Baltimore's Washington Monument pre-dates the more famous one in Washington DC by more than 50 years. It is, in fact, the first one in the country. The marble tower rises 178 feet (the DC one is 555 feet tall) from the highest point in Baltimore. At one time ships entering the harbor could see the monument, which is only 10 blocks from the Inner Harbor. Today downtown's skyscrapers block the vista.
Just 10 years after George Washington died in 1799, a group of citizens organized a lottery to raise $100,000 for Baltimore's monument. Robert Mills, who later became architect of the other Washington Monument, won the commission to design Baltimore's tribute to Washington. Begun in 1815, the grandiose design was scaled back several times before its completion in 1829. A Doric column rising from a square base, the monument is topped with a statue of Washington in a Roman toga.
Visitors can climb its 228 steps for a view of the city from a small observation area.
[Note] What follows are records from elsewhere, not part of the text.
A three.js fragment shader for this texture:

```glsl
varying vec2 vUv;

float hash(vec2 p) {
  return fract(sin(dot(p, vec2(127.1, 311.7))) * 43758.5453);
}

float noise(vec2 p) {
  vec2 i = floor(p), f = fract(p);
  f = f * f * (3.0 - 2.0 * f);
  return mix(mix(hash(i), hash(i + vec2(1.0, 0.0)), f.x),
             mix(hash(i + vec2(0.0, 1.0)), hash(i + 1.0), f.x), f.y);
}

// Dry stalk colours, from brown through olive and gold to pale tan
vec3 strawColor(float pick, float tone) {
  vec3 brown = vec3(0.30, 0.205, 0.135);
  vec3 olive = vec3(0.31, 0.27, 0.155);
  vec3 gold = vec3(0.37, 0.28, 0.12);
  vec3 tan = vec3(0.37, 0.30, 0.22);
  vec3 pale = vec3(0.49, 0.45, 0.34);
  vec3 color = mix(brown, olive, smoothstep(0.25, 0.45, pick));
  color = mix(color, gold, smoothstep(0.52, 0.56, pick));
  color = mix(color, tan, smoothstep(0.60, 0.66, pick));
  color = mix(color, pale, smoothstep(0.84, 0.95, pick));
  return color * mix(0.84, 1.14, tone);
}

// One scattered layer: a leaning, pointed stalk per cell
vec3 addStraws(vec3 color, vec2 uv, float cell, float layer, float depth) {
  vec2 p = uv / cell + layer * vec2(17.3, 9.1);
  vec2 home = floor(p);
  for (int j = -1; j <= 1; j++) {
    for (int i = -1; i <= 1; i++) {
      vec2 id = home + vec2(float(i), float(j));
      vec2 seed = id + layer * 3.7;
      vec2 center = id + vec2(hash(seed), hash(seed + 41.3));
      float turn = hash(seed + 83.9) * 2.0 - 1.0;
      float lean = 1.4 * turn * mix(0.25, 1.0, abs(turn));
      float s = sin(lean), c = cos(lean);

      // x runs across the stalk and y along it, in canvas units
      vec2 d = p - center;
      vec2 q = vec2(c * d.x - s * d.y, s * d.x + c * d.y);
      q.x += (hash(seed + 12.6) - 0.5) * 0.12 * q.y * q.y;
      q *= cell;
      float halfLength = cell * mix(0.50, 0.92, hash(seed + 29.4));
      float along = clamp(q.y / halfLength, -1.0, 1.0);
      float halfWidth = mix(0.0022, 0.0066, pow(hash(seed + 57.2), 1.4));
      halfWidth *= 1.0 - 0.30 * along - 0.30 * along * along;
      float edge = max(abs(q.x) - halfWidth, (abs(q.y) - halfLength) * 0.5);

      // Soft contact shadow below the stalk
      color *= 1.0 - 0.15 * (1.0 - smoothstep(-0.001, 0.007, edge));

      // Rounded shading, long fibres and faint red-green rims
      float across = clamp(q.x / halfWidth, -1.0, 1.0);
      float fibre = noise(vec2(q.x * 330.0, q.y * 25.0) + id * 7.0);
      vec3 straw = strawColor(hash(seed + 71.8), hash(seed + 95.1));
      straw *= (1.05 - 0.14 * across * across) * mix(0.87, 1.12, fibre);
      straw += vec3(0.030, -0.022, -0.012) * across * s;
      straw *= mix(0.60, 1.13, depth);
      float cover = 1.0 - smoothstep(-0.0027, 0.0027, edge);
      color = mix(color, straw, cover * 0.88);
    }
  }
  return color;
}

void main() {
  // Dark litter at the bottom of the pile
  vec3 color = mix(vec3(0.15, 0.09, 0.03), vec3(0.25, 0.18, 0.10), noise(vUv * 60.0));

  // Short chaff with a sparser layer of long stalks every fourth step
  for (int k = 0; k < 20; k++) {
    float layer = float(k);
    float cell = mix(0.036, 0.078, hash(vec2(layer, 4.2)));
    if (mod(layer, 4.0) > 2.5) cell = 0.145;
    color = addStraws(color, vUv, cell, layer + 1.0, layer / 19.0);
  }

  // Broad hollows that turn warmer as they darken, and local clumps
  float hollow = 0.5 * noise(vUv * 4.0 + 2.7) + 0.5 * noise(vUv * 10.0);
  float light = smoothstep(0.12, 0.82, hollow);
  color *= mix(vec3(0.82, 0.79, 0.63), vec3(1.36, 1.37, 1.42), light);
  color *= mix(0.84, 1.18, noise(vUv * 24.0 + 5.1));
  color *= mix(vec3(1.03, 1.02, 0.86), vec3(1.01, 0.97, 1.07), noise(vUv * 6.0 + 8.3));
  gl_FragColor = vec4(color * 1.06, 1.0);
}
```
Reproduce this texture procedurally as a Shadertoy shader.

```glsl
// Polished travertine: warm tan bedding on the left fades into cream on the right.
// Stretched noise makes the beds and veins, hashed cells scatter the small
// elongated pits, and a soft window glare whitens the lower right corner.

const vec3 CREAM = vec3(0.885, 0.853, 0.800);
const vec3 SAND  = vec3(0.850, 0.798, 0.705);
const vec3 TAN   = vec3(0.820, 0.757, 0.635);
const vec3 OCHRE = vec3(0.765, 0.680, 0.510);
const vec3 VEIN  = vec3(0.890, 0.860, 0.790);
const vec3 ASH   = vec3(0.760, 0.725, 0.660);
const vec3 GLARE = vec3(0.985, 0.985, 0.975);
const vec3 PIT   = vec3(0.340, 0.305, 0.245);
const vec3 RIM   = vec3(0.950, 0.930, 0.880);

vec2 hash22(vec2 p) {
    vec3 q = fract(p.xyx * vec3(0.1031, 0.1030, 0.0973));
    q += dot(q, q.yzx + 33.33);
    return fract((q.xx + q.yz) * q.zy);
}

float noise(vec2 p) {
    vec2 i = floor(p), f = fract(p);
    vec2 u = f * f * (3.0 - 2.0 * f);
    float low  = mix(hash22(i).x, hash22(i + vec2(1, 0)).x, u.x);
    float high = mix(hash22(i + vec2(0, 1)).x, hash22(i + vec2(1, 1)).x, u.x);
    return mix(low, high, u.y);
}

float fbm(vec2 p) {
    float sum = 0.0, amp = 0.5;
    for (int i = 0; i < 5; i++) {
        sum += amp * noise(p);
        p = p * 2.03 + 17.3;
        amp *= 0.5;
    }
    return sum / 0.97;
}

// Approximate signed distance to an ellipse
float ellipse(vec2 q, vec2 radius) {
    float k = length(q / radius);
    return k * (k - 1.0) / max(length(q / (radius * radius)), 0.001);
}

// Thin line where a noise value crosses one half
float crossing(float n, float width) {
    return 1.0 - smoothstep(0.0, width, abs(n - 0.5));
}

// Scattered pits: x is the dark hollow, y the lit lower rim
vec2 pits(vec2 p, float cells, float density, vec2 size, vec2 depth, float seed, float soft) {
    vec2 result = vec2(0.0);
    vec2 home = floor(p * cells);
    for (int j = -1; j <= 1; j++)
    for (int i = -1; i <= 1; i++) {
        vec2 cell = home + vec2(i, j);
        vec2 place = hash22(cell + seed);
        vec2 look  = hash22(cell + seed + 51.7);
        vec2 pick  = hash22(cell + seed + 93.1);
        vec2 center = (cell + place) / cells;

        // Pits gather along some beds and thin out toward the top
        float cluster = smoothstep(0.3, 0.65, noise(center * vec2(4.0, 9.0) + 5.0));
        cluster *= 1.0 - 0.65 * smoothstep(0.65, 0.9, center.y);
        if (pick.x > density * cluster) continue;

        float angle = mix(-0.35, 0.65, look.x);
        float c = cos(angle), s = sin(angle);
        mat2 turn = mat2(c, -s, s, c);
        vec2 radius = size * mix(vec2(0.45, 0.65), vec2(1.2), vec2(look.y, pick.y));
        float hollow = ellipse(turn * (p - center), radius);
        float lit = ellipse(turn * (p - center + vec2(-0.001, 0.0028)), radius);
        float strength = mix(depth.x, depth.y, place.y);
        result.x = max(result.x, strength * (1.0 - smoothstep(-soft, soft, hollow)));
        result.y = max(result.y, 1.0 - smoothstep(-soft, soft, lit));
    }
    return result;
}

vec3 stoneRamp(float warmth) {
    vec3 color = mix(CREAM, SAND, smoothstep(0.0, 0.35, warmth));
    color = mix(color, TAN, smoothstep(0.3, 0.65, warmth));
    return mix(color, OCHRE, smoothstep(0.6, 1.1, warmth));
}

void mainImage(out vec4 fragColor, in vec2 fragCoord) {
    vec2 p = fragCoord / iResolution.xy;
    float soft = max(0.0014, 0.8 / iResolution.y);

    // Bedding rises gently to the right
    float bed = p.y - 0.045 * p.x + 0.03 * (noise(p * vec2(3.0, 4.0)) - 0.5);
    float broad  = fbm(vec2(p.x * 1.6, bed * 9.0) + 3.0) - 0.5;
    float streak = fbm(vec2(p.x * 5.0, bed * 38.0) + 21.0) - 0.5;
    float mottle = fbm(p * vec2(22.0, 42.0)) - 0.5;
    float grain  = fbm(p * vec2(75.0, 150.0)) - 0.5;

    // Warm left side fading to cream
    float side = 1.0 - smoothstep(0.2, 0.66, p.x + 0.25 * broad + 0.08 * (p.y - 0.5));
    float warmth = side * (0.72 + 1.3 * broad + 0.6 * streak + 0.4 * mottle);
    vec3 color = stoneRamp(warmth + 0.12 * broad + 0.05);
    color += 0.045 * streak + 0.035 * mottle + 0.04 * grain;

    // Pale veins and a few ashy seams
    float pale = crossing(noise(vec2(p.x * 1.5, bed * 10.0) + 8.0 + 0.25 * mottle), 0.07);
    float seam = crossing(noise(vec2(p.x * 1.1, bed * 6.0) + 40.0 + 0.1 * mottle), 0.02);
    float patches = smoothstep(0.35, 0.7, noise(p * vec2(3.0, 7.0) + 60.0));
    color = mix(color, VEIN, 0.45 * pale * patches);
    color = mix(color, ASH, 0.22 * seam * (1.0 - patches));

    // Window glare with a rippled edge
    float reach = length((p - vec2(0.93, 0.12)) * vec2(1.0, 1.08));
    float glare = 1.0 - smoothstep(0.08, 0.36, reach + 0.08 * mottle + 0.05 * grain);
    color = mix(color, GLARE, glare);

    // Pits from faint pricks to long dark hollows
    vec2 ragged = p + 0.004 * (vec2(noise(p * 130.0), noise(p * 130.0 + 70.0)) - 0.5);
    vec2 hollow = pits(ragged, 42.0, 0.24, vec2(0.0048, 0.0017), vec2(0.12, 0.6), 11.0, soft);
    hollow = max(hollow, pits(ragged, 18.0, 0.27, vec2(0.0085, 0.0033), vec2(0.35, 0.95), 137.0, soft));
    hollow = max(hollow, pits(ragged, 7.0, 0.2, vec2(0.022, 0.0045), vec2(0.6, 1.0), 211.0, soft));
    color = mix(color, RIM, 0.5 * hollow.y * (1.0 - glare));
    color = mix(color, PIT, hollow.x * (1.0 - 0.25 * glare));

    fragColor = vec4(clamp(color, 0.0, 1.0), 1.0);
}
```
In the base, a small museum with chronicles the history of the monument. Admission is $1.
600 N Charles St.